- "Parasites - Trichuriasis (also known as Whipworm Infection)". CDC. January 10, 2013. Retrieved 5 March 2014.
- "Soil-transmitted helminth infections Fact sheet N°366". World Health Organization. June 2013. Retrieved 5 March 2014.
- "Parasites - Trichuriasis (also known as Whipworm Infection) Diagnosis". CDC. January 10, 2013. Retrieved 20 March 2014.
- Duben-Engelkirk, Paul G. Engelkirk, Janet (2008). Laboratory diagnosis of infectious diseases : essentials of diagnostic microbiology. Baltimore: Wolters Kluwer Health/Lippincott Williams & Wilkins. p. 604. ISBN 9780781797016.
- "Parasites - Trichuriasis (also known as Whipworm Infection) Prevention & Control". CDC. January 10, 2013. Retrieved 20 March 2014.
- Ziegelbauer, K; Speich, B; Mäusezahl, D; Bos, R; Keiser, J; Utzinger, J (Jan 2012). "Effect of sanitation on soil-transmitted helminth infection: systematic review and meta-analysis.". PLOS Medicine. 9 (1): e1001162. doi:10.1371/journal.pmed.1001162. PMC . PMID 22291577.
- Bethony, J; Brooker, S; Albonico, M; Geiger, SM; Loukas, A; Diemert, D; Hotez, PJ (May 6, 2006). "Soil-transmitted helminth infections: ascariasis, trichuriasis, and hookworm.". Lancet. 367 (9521): 1521–32. doi:10.1016/S0140-6736(06)68653-4. PMID 16679166.
- "Parasites - Trichuriasis (also known as Whipworm Infection): Resources for Health Professionals". CDC. January 10, 2013. Retrieved 5 March 2014.
- Jia, TW; Melville, S; Utzinger, J; King, CH; Zhou, XN (2012). "Soil-transmitted helminth reinfection after drug treatment: a systematic review and meta-analysis.". PLoS neglected tropical diseases. 6 (5): e1621. doi:10.1371/journal.pntd.0001621. PMC . PMID 22590656.
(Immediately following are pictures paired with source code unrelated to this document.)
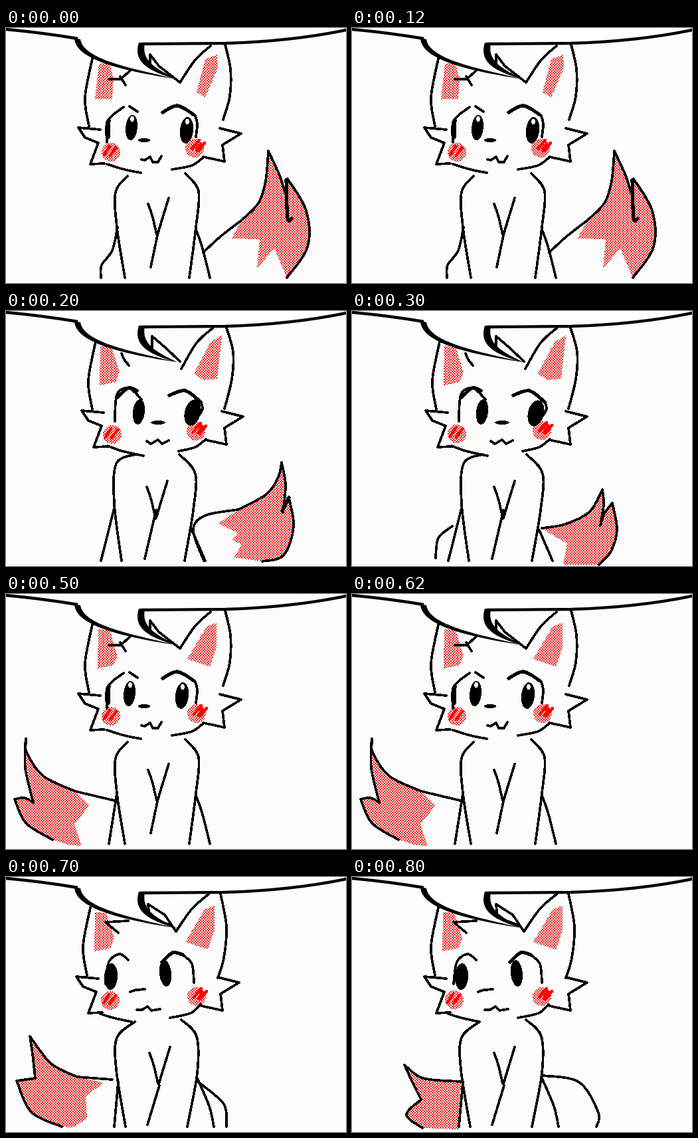
Recreate the animation shown at these times as an HTML page. Size 512 by 384 pixels, loop 1000 ms.

```html
<!DOCTYPE html>
<html lang="en">
<head>
<meta charset="utf-8">
<title>Tail wag</title>
<style>
html, body { margin: 0; width: 100%; height: 100%; overflow: hidden; background: #fcfcfc; }
svg { display: block; width: 512px; height: 384px; }
.pen { fill: none; stroke: #000; stroke-width: 3.7; stroke-linecap: round; stroke-linejoin: round; }
#fat { stroke-width: 5.2; }
#red { stroke: #f00; stroke-width: 4.6; }
</style>
</head>
<body>
<svg viewBox="0 0 512 384" shape-rendering="crispEdges">
  <defs>
    <pattern id="dots" width="4" height="4" patternUnits="userSpaceOnUse">
      <path d="M0 0h2v2h-2zM2 2h2v2h-2z" fill="#e41a1a"/>
    </pattern>
  </defs>
  <path id="tint" fill="url(#dots)"/>
  <path id="ink" class="pen"/>
  <path id="fat" class="pen"/>
  <path id="eyes"/>
  <path id="shine" fill="#fcfcfc"/>
  <path id="red" class="pen"/>
  <g shape-rendering="auto">
    <path d="M0 0H512V3Q430 24 330 23L204 24C196 45 206 62 256 76C170 60 110 45 108 16Q50 7 0 2Z" fill="#fff"/>
    <path d="M0 2Q55 7 108 16M203 24L330 23Q430 20 512 3" fill="none" stroke="#000" stroke-width="4.4"/>
    <path d="M103 15C104 42 150 61 258 77C185 60 117 47 112 17ZM200 22C193 45 203 63 258 77C216 58 205 45 209 23Z"/>
  </g>
</svg>
<script>
const set = (id, d) => document.getElementById(id).setAttribute('d', d);

// Smooth strokes through points; each "M" starts a new stroke.
function curve(text) {
  return text.split('M').slice(1).map(part => {
    const p = part.match(/\d+ \d+/g).map(s => s.split(' ').map(Number));
    let d = 'M' + p[0];
    for (let i = 0; i < p.length - 1; i++) {
      const a = p[i - 1] || p[i], b = p[i], c = p[i + 1], e = p[i + 2] || c;
      const near = b.map((v, k) => v + (c[k] - a[k]) / 6);
      const far = c.map((v, k) => v - (e[k] - b[k]) / 6);
      d += `C${near} ${far} ${c}`;
    }
    return d;
  }).join('');
}

const move = (text, dx, dy = 0) =>
  text.replace(/(-?\d+) (-?\d+)/g, (m, x, y) => `${+x + dx} ${+y + dy}`);

function oval([x, y], rx, ry = rx, turn = 0) {
  const a = turn * Math.PI / 180, dx = ry * Math.sin(a), dy = -ry * Math.cos(a);
  const arc = `A${rx} ${ry} ${turn} 1 1 `;
  return `M${x + dx} ${y + dy}${arc}${x - dx} ${y - dy}${arc}${x + dx} ${y + dy}Z`;
}

const leftEar = 'M131 46 120 105 126 148';
const leftFluff = 'M143 153 110 150 120 165 140 173 128 205 149 204';
const rightFluff = 'M297 194 329 201 326 176 354 159 322 151';
const chest = 'M214 265 220 282 227 311M245 256 237 282 228 312';
const leftPink = 'M139 53 156 54 168 93 162 107 138 112Z';
const widePink = 'M317 43 302 49 273 98 307 109 317 80Z';
const slimPink = 'M322 37 305 47 280 94 294 104 315 102Z';
const leftBlush = 'M-10 4 -2 -9M-1 5 8 -7';
const rightBlush = 'M-4 1 7 -12M3 3 9 -7M6 4 15 -8';

const tilted = {
  soft: 'M330 25 338 62 337 103 327 138M262 82 285 48 308 27M152 205 178 213 203 218M186 118 198 126M285 132 288 145 286 164M152 172 153 140 177 119',
  hard: 'M217 62 217 40 230 57 262 82M155 77 173 77 187 64M172 73 180 86M204 198 209 199 217 194 221 202 229 202 234 193',
  fat: 'M236 127 258 117 282 130M154 165 155 138',
  body: 'M183 223 165 247 167 300 179 376M270 219 290 246 286 300 276 376M228 312 218 360M286 303 296 332 307 376',
  chin: 'M250 213 280 207 297 195',
  nose: [208, 169], noseSize: [9, 3], left: [9, 19, 5], right: [10, 20, 6], glint: true
};

const upright = {
  soft: 'M329 25 339 62 337 103 326 147M261 87 284 48 308 26M150 203 172 211 204 218M171 64 175 73 182 82M161 166 164 126 182 116 201 133M290 136 293 147 288 157',
  hard: 'M217 62 217 38 238 56 259 76M209 196 215 200 226 194 232 200 242 195',
  fat: 'M165 130 181 116 194 120M243 127 267 120 290 137',
  body: 'M197 216 168 230 165 290 176 376M263 216 287 245 284 300 271 376M228 300 211 373M282 330 302 376M165 297 145 376',
  chin: 'M257 211 282 205 298 193',
  nose: [226, 168], noseSize: [11, 3], left: [9, 19, 7], right: [12, 20, 14]
};

const turned = {
  soft: 'M326 25 335 75 331 122 322 152M259 82 283 48 308 26M145 206 164 212 192 218M153 161 158 128 174 116 187 125M269 117 283 131 286 159',
  hard: 'M252 73 219 61 217 41 242 57 259 82M187 66 153 68 172 84M190 173 198 170 212 169M200 200 208 200 216 195 222 201 235 199',
  fat: 'M238 128 254 114 269 117',
  body: 'M192 218 165 242 164 290 178 376M262 215 285 240 286 295 271 376M229 314 211 373M286 303 304 345 311 376M167 308 161 376',
  chin: 'M250 212 281 205 296 192',
  nose: [202, 170], noseSize: [4, 2], left: [10, 20, 3], right: [9, 20, -6]
};

// One pose: look, head and body shift, pupils, cheeks, then the tail.
function pose(look, head, body, pupils, cheeks, tail) {
  const [l, r] = pupils, [cl, cr] = cheeks;
  const side = look === upright ? head + 1 : head - 1;
  const pinks = tail.pinks ||
    move(leftPink, look === turned ? head - 2 : head) +
    move(look === upright ? slimPink : widePink, head);
  const fur = curve(tail.edge).replace(/(?!^)M/g, 'L') + 'L' + tail.jag + 'Z';
  set('tint', pinks + fur + oval(cl, 14) + oval(cr, 14));
  set('ink', curve(move(look.soft + look.chin, head) + move(leftEar, side) +
    move(look.body + chest, body) + tail.base + tail.edge) +
    move(look.hard, head) + move(leftFluff, side) + move(rightFluff, head));
  set('fat', curve(move(look.fat, head) + (tail.notch || '')));
  set('eyes', oval(l, ...look.left) + oval(r, ...look.right) +
    oval([look.nose[0] + head, look.nose[1]], ...look.noseSize));
  set('shine', look.glint ? pupils.map(([x, y]) => oval([x + 1, y - 13], 3, 4)).join('') : '');
  set('red', move(leftBlush, ...cl) + move(rightBlush, ...cr));
}

const highRight = () => pose(tilted, 0, 0, [[189, 150], [272, 154]], [[158, 187], [284, 181]], {
  pinks: 'M140 54 155 52 162 75 160 107 134 107ZM318 40 300 47 287 97 300 104 319 60Z',
  base: 'M168 300 160 335 144 357 143 376M297 338 323 314 354 290',
  edge: 'M354 290 380 264 391 230 395 185M395 185 412 222 420 248M424 227 452 275 454 330 423 376',
  notch: 'M422 229 424 286 430 287',
  jag: '404 332 378 362 382 318 340 317'
});

const midRight = () => pose(upright, 3, -2, [[200, 152], [281, 153]], [[160, 186], [286, 181]], {
  base: 'M298 376 282 330 300 308 350 299',
  edge: 'M350 299 392 276 410 250 415 228M415 228 421 262 417 303M426 281 433 325 418 368 386 377',
  notch: 'M416 301 426 281',
  jag: '343 371 355 352 341 345 350 335 320 320'
});

const lowRight = () => pose(upright, 0, 0, [[196, 152], [277, 154]], [[158, 185], [286, 180]], {
  base: 'M151 324 130 342 126 372',
  edge: 'M286 327 321 321 358 302 377 269M377 269 379 291 374 323M374 323 380 305 392 289M392 289 399 329 390 362 372 382',
  jag: '318 382 324 350 293 332'
});

const highLeft = () => pose(tilted, 0, 0, [[186, 150], [265, 153]], [[158, 184], [287, 180]], {
  base: 'M167 300 155 376M163 311 104 297',
  edge: 'M104 297 56 274 31 238 30 218M30 222 29 262 41 314M41 314 28 307 13 309M13 309 30 345 70 370',
  jag: '94 378 114 379 103 347 126 318'
});

const midLeft = () => pose(turned, -3, 2, [[158, 150], [240, 145]], [[157, 186], [287, 180]], {
  base: 'M290 309 328 342 332 376M160 305 107 301',
  edge: 'M107 301 68 281 36 240M36 240 40 267 44 303M44 303 16 307M16 307 38 354 84 376',
  jag: '100 377 122 364 120 330 147 310'
});

const lowLeft = () => pose(turned, 0, 0, [[165, 150], [248, 145]], [[154, 185], [286, 180]], {
  base: 'M288 299 342 309 371 355 368 376',
  edge: 'M164 308 107 303 79 283M79 283 90 307 104 335M104 335 82 358 106 378',
  jag: '161 380'
});

const steps = [[0, highRight], [200, midRight], [300, lowRight], [500, highLeft], [700, midLeft], [800, lowLeft]];
let shown;

function tick() {
  const t = performance.now() % 1000;
  const [, draw] = steps.filter(([at]) => at <= t).pop();
  if (draw !== shown) draw();
  shown = draw;
  requestAnimationFrame(tick);
}
tick();
</script>
</body>
</html>
```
- Fenwick, A (Mar 2012). "The global burden of neglected tropical diseases.". Public health. 126 (3): 233–6. doi:10.1016/j.puhe.2011.11.015. PMID 22325616.
- Jamison, Dean (2006). "Helminth Infections: Soil-transmitted Helminth Infections and Schistosomiasis". Disease control priorities in developing countries (2nd ed.). New York: Oxford University Press. p. Chapter 24. ISBN 9780821361801.
- "Neglected Tropical Diseases". cdc.gov. June 6, 2011. Retrieved 28 November 2014.
- Gyorkos TW; Gilbert NL; Larocque R; Casapía M (2011). "Trichuris and hookworm infections associated with anaemia during pregnancy". Trop Med Int Health. 16 (4): 531–7. doi:10.1111/j.1365-3156.2011.02727.x.
- "Trichuris trichiura definition - Medical Dictionary definitions of popular medical terms easily defined on MedTerms". Medterms.com. 2000-04-15. Retrieved 2009-05-19.
- Areekul, Pannatat; Jongwutiwes (February 2010). "Trichuris vulpis and T. trichiura infections among schoolchildren of a rural community in northwestern Thailand: the possible role of dogs in disease transmission". Asian Biomedicine. 4 (1): 49–60.
- "Trichuris trichiura". WrongDiagnosis.com. 2009-05-06. Retrieved 2009-05-19.
- Knopp S, Mohammed KA, Speich B, et al. (2010). "Albendazole and mebendazole administered alone or in combination with ivermectin against Trichuris trichiura: a randomized controlled trial". Clin Infect Dis. 51 (12): 1420–8. doi:10.1086/657310. PMID 21062129. (Knopp S, Mohammed KA, Speich B, Hattendorf J, Khamis IS, Khamis AN, Stothard JR, Rollinson D, Marti H, Utzinger J ).